There are two things you can guarantee with Horse of the Year Show (HOYS). One is that there will be plenty of excitement and the other is that you can count on seeing a few surprise wins.
The unique atmosphere can turn the formbook upside down. It can also see partnerships who have gone well all season pull that extra something out of the bag to wow the judges.
Congratulations to Team Bardo and rider Jayne Ross, on winning the supreme with riding horse champion Broadshard Simplicity (pictured).
One of my favourite memories from this year’s show will be judging the SEIB Search for a Star series.
I wish I could have brought our champion home — Nikki Johnson’s four-year-old Diamond Roulette, who won the hunter section, had an attitude to die for and is definitely one to watch. He is a true DIY job, because Nikki bred him out of her Irish sport horse mare and has produced him herself. It’s fantastic to win on a four-year-old and for him to be a homebred must make it even more special.
Thanks to the SEIB team, this series has gone from strength to strength and the standard gets higher every year.
One sour note: why are there always last-minute complaints on social media from people who hide behind made-up names, don’t seem to have read the rules and have “just discovered” that certain combinations who have qualified for prestigious competitions are supposedly ineligible? Everyone in that ring deserves our congratulations.
First-class New Forests

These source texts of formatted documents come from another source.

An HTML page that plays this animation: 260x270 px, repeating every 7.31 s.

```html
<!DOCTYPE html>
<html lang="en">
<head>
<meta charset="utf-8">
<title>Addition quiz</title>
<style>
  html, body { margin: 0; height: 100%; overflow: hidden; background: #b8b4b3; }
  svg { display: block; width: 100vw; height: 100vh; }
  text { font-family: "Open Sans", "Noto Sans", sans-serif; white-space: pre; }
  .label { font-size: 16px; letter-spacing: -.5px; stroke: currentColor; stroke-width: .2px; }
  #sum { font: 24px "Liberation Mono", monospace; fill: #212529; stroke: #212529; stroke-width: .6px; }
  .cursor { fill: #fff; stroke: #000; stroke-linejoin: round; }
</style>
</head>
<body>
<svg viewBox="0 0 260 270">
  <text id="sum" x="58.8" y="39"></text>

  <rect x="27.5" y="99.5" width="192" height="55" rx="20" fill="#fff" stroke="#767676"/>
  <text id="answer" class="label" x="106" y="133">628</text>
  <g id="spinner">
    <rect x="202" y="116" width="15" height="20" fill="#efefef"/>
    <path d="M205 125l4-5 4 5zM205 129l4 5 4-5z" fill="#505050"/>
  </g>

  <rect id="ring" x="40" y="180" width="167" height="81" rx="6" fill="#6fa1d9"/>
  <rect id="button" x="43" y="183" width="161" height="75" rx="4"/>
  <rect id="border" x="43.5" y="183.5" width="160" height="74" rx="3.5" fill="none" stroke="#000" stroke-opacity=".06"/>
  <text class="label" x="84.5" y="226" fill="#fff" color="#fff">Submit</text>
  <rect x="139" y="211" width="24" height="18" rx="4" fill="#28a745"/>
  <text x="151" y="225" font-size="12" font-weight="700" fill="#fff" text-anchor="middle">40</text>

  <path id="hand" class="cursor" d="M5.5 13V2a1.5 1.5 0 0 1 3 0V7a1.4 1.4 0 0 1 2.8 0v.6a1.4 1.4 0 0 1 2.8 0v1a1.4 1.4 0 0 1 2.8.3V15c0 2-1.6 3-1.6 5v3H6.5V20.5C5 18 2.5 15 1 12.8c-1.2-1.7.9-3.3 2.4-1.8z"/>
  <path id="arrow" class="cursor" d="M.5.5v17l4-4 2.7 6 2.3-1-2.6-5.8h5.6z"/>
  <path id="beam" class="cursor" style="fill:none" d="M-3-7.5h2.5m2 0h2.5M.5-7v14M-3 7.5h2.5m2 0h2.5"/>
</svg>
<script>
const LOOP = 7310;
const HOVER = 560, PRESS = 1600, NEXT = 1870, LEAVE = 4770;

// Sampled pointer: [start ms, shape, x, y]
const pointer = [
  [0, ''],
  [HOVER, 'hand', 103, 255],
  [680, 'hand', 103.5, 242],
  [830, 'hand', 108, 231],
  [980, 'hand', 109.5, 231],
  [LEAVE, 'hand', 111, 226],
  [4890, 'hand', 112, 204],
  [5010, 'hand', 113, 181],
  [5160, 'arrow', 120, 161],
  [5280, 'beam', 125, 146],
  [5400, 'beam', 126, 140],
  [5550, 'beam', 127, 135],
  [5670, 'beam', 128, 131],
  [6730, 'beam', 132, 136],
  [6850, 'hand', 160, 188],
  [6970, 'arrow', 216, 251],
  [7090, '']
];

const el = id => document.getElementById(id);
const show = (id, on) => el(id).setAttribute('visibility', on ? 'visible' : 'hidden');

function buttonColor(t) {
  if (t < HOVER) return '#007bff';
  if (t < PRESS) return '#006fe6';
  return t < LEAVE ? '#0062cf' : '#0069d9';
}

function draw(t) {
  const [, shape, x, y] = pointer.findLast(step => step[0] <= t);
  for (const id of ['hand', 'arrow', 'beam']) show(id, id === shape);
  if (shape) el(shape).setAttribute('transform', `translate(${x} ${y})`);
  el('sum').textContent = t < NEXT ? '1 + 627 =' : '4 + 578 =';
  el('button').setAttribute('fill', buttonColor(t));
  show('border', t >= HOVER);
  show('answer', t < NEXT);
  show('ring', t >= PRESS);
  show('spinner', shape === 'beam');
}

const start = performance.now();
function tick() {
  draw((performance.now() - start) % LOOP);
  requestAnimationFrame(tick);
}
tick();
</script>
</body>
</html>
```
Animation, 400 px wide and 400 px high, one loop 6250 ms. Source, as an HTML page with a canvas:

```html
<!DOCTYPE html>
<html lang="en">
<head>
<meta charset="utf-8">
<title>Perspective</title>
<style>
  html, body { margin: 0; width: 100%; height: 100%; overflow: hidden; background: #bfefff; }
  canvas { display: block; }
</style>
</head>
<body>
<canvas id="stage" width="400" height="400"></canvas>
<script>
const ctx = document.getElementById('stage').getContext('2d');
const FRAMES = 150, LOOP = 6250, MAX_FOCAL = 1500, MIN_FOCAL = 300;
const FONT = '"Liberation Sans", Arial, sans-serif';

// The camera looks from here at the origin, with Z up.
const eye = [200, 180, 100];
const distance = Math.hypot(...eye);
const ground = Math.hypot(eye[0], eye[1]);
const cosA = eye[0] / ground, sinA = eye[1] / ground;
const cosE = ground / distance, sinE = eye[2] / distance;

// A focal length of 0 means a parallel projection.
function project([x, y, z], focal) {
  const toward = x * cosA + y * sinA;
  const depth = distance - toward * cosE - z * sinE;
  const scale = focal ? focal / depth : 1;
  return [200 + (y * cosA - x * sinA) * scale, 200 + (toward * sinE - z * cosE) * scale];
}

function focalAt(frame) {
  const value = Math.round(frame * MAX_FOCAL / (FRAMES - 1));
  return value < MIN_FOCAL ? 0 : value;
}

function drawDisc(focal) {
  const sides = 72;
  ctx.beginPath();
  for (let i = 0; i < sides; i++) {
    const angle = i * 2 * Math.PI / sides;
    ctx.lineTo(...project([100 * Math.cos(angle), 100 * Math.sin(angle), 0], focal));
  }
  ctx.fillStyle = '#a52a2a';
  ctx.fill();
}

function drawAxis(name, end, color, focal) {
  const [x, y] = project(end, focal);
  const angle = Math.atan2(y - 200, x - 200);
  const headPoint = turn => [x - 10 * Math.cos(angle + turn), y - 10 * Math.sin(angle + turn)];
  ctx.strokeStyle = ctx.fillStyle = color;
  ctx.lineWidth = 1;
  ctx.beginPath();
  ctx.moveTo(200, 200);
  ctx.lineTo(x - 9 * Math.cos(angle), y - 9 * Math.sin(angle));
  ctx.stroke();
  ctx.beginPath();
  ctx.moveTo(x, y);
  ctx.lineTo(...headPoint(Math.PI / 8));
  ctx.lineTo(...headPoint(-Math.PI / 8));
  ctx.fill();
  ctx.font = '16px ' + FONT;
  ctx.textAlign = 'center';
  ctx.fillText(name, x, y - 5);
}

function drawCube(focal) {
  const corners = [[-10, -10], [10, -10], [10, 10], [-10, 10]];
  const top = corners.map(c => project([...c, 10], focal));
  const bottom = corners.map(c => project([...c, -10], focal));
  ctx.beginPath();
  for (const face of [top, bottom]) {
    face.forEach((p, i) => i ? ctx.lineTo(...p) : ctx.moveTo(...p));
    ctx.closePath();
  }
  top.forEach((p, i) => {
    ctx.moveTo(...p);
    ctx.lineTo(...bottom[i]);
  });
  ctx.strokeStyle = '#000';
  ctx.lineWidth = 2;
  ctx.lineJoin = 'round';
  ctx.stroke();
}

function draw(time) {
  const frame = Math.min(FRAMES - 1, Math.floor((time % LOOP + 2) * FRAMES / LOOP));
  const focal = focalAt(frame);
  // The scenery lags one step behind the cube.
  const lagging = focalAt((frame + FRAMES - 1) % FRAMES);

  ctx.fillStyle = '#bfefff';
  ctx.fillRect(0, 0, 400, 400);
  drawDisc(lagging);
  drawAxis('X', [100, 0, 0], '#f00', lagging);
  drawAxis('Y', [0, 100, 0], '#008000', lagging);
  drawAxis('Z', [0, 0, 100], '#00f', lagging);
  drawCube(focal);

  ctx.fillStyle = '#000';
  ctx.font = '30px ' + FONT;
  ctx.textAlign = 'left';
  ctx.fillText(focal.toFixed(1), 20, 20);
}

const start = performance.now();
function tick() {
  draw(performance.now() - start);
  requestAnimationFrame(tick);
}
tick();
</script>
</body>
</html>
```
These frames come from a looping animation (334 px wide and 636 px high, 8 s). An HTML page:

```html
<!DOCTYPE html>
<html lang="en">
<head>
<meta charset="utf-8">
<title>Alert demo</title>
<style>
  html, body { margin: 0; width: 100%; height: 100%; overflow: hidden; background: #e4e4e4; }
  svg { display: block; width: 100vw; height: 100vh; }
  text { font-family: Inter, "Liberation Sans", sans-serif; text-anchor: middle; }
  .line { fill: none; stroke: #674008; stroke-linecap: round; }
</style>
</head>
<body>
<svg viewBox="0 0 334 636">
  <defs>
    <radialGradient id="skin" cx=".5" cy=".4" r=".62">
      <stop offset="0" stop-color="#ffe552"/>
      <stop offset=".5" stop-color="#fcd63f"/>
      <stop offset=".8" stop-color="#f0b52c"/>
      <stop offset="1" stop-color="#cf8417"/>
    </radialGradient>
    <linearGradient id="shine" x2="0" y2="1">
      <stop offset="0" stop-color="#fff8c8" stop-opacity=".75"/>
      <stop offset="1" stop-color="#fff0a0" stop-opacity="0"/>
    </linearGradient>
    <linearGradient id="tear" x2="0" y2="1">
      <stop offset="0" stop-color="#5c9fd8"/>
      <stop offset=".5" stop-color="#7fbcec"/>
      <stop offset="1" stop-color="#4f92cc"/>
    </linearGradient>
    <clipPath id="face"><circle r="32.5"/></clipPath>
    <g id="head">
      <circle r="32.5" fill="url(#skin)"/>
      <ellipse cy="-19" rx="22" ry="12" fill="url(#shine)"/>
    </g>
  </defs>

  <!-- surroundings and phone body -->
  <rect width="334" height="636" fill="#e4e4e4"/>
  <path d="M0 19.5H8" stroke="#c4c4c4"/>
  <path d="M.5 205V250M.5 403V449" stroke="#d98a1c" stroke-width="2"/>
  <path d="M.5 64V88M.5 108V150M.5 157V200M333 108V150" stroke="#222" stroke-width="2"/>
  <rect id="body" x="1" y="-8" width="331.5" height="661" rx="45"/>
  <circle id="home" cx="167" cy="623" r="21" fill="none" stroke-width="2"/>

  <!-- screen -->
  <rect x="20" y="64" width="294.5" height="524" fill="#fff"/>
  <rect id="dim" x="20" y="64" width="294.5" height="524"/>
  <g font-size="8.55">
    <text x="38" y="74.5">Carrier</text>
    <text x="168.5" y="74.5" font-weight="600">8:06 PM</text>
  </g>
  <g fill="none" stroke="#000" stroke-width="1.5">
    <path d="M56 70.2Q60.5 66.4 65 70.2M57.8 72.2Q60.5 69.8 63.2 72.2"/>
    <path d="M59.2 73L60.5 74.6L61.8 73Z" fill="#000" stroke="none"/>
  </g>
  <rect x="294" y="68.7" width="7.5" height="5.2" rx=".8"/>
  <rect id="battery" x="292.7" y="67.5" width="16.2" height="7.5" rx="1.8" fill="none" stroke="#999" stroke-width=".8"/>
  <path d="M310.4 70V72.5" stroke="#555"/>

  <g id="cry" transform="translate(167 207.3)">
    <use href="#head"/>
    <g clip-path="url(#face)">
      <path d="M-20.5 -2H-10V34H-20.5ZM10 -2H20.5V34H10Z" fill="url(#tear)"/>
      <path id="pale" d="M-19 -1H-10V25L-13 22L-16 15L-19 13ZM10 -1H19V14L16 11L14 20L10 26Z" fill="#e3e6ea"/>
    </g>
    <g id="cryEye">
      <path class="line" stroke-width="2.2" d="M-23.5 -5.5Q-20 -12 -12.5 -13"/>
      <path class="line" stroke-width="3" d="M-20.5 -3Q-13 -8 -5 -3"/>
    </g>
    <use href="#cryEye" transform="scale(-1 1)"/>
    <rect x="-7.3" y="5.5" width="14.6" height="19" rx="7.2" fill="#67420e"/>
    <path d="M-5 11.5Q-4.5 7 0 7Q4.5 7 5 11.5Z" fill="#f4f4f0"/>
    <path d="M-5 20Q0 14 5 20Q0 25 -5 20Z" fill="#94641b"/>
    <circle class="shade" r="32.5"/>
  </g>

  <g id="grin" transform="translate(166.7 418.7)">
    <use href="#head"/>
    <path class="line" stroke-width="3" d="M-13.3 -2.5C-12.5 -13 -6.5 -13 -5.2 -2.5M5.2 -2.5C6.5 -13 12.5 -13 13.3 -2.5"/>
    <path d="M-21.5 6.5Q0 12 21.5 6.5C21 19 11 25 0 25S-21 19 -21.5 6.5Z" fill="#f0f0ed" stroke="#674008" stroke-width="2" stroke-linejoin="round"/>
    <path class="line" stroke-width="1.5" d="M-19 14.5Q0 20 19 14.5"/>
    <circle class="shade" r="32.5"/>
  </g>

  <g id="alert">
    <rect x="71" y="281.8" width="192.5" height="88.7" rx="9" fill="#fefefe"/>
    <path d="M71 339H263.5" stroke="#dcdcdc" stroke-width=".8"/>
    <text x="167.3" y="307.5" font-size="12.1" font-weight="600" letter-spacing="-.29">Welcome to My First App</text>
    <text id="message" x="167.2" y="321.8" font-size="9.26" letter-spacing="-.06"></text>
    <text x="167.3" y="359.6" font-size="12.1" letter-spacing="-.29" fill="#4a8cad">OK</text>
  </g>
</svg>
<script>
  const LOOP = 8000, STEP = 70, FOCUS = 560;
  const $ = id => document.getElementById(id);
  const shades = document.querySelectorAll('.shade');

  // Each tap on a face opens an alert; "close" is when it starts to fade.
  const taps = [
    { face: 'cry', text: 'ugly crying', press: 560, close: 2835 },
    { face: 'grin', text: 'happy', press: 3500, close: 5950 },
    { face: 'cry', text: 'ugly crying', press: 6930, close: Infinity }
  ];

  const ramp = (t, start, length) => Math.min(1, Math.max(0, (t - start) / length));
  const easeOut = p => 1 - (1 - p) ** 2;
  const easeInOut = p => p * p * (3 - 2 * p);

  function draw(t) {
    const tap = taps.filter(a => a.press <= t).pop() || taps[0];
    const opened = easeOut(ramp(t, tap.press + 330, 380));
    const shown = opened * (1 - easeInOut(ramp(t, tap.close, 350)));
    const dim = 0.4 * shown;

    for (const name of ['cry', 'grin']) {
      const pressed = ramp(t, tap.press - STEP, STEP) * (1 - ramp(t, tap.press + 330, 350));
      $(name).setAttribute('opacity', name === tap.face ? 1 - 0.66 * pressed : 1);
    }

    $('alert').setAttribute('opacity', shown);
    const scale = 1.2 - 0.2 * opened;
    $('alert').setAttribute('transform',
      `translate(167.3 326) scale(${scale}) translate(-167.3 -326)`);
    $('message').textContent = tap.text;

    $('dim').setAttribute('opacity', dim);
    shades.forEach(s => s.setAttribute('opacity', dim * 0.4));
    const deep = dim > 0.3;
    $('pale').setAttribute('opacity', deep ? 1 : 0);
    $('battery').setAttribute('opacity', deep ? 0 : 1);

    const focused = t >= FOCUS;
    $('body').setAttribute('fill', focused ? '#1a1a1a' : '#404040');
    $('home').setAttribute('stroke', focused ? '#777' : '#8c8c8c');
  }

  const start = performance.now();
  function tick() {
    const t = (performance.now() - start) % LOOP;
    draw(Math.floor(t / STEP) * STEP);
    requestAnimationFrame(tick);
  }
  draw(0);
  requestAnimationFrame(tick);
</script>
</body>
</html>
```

A big cheer should also go to New Forest pony breeder Katie Baxter, breeder of the M&M champion, Marleydenes Shiraz and — as if that isn’t enough — the pony who stood second in the New Forest class, Marleydenes Nashaal. I saw Alexandra Hawkins, owner and rider of Marleydenes Shiraz, in the working-in area and the stallion really caught my eye.
At one time, New Forest ponies were perceived by many showing people as second-class citizens. These two, and many others, prove that isn’t the case and I hope more people will think of the breed when looking for a versatile pony.
People often claim that show horses have short competitive lives, either because judges supposedly get bored with seeing them or the horses get bored with showing. While I believe we should make sure every horse has an all-round education so he can go on to another job if necessary, there are some who love the job and keep on pulling out all the stops.
Joanne Singfield’s 12-year-old heavyweight hunter winner Rockefeller, ridden by Alwyne Fradley, is one of them and deserved his place at the top of the line. It seemed the judges couldn’t take their eyes off him.
My two left feet
After hoofing it at HOYS, I’ll soon be hoofing it for charity with my dancing partner Tommaso Covella. As participants in the Strictly MK (Milton Keynes) dance challenge, we’ll be at Bury Farm Equestrian Centre, Bucks, in December to raise money for Macmillan Cancer Support and Keech Hospice Care.
The event follows a familiar format, with professional-standard dancers teaming up with the not-so-professional.
I’m a useless dancer — I can see a stride, but on the dance floor, I have two left feet.
Fortunately, Tommaso’s dancing talent may help to hide that and I hope friends in the showing world will support me and help raise funds for two great causes.
This column was originally published in H&H magazine on Thursday 22 October, 2014